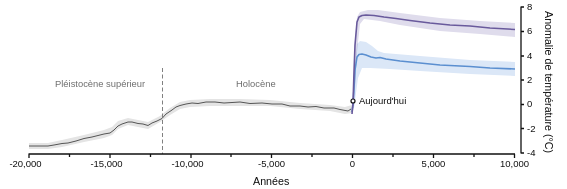
<!DOCTYPE html>
<html lang="fr">
<head>
<meta charset="utf-8">
<title>Anomalie de température</title>
<style>
:root {
  --paper: #fff;
  --ink: #111;
  --muted: #6e6e6e;
  --past: #555;
  --past-band: #e4e4e4;
  --high: #695a9c;
  --high-band: #dfdcec;
  --low: #5b8fd0;
  --low-band: #dbe7f7;
}
* { box-sizing: border-box; margin: 0; }
html, body { width: 567px; height: 189px; overflow: hidden; background: var(--paper); }
.chart {
  position: relative;
  width: 567px;
  height: 189px;
  overflow: hidden;
  color: var(--ink);
  font: 9.5px/12px "Liberation Sans", Arial, sans-serif;
  white-space: nowrap;
}
.plot { position: absolute; inset: 0; display: block; }
.plot path, .plot line { fill: none; }
.plot .band { stroke: none; }
.past { stroke: var(--past); stroke-width: 1; }
.high { stroke: var(--high); stroke-width: 1.6; }
.low { stroke: var(--low); stroke-width: 1.6; }
.past, .high, .low { stroke-linejoin: round; }
.plot .past-band { fill: var(--past-band); }
.plot .high-band { fill: var(--high-band); }
.plot .low-band { fill: var(--low-band); }
.overlap { mix-blend-mode: multiply; }
.axis { stroke: var(--ink); stroke-width: 1.3; }
.boundary { stroke: #808080; stroke-width: 1; stroke-dasharray: 4 2.5; }
.today { fill: #fff; stroke: #111; stroke-width: 1.2; }
.years, .degrees { position: absolute; display: grid; padding: 0; list-style: none; }
.years { left: -12px; top: 158px; grid-template-columns: repeat(7, 81px); text-align: center; }
.years .before { position: relative; left: -3px; }
.degrees { left: 527px; top: -5px; grid-template-rows: repeat(7, 24.3px); align-items: center; }
.label { position: absolute; }
.period { top: 78px; color: var(--muted); font-size: 9.4px; }
.pleistocene { left: 55px; }
.holocene { left: 236px; }
.now { left: 359px; top: 95px; }
.title { font-size: 10.7px; }
.title-x { left: 253px; top: 175px; }
.title-y { left: 543px; top: 11px; writing-mode: vertical-rl; }
</style>
</head>
<body>
<main class="chart">
  <svg class="plot" width="567" height="189" viewBox="0 0 567 189" aria-hidden="true">
    <g class="bands">
      <path class="band past-band" d="M29 143 L48 143 L62 140 L84 135 L104 130 L112 127 L118 121 L128 118 L138 120 L148 122 L160 116 L170 108 L180 102 L190 100 L210 99 L240 99 L270 100 L300 103 L330 105 L345 107 L352 105 L352 113 L345 114 L330 111 L300 109 L270 106 L240 106 L210 106 L190 107 L180 109 L170 115 L160 122 L148 129 L138 127 L128 125 L118 129 L112 135 L104 138 L84 142 L62 147 L48 149 L29 149 Z"/>
      <path class="band high-band" d="M353 106 L355 40 L357 17 L360 12 L368 10 L378 10 L400 13 L440 18 L480 21 L515 23 L515 37 L480 34 L440 31 L400 25 L380 21 L364 19 L360 24 L357 52 L354 106 Z"/>
      <path class="band low-band overlap" d="M353 108 L355 66 L357 44 L360 41 L366 42 L372 46 L378 51 L384 53 L420 56 L470 60 L515 62 L515 76 L470 74 L420 71 L390 69 L370 68 L362 68 L358 78 L354 108 Z"/>
    </g>
    <line class="boundary" x1="162.5" y1="68" x2="162.5" y2="154"/>
    <path class="past" d="M29 146 L40 146 L48 146 L54 145 L62 143.5 L68 143 L76 141 L84 138.5 L92 137 L104 134 L110 133 L114 130 L118 126 L122 124 L128 122 L132 122 L138 123.5 L143 124 L148 125.5 L152 123 L157 121 L162 118.5 L166 114 L172 110 L176 107 L180 105.5 L186 104 L192 103 L198 103.5 L206 102 L215 102 L224 103 L232 102.5 L240 102 L250 103.5 L262 103 L272 104 L282 104 L290 106 L300 106 L308 107 L316 106.5 L324 108 L334 108 L340 109.5 L348 111 L351 109"/>
    <path class="low" d="M352 112 L353 104 L354 88 L355 70 L357 57 L359 54.5 L362 54 L366 55 L371 57 L376 58 L380 57.5 L386 59 L400 61 L420 63 L440 65 L470 66.5 L490 68 L515 69"/>
    <path class="high" d="M352 114 L353 104 L354 72 L355 45 L357 22 L359 17 L362 15.5 L366 15 L374 15.5 L384 17 L396 18.5 L410 20.5 L430 23 L450 25 L470 26 L490 28 L515 29.5"/>
    <g class="axis">
      <path d="M28.5 154 H515 M29 154 V158 M110 154 V158 M191 154 V158 M271.5 154 V158 M352.5 154 V158 M433.5 154 V158 M514.5 154 V158"/>
      <path d="M69.5 154 V157 M150.5 154 V157 M231 154 V157 M312 154 V157 M393 154 V157 M474 154 V157"/>
      <path d="M521 6.5 V153.5 M521 7 H524 M521 31.5 H524 M521 56 H524 M521 80 H524 M521 104.5 H524 M521 128.5 H524 M521 153 H524"/>
    </g>
    <circle class="today" cx="353" cy="101" r="2"/>
  </svg>

  <p class="label period pleistocene">Pléistocène supérieur</p>
  <p class="label period holocene">Holocène</p>
  <p class="label now">Aujourd'hui</p>

  <ul class="years">
    <li class="before">-20,000</li>
    <li class="before">-15,000</li>
    <li class="before">-10,000</li>
    <li>-5,000</li>
    <li>0</li>
    <li>5,000</li>
    <li>10,000</li>
  </ul>
  <p class="label title title-x">Années</p>

  <ul class="degrees">
    <li>8</li>
    <li>6</li>
    <li>4</li>
    <li>2</li>
    <li>0</li>
    <li>-2</li>
    <li>-4</li>
  </ul>
  <p class="label title title-y">Anomalie de température (°C)</p>
</main>
</body>
</html>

☆ ☆ ☆

* Exercise directions: Provide every line from the material that contains the word "fill".

* Expected answer:
.plot path, .plot line { fill: none; }
.plot .past-band { fill: var(--past-band); }
.plot .high-band { fill: var(--high-band); }
.plot .low-band { fill: var(--low-band); }
.today { fill: #fff; stroke: #111; stroke-width: 1.2; }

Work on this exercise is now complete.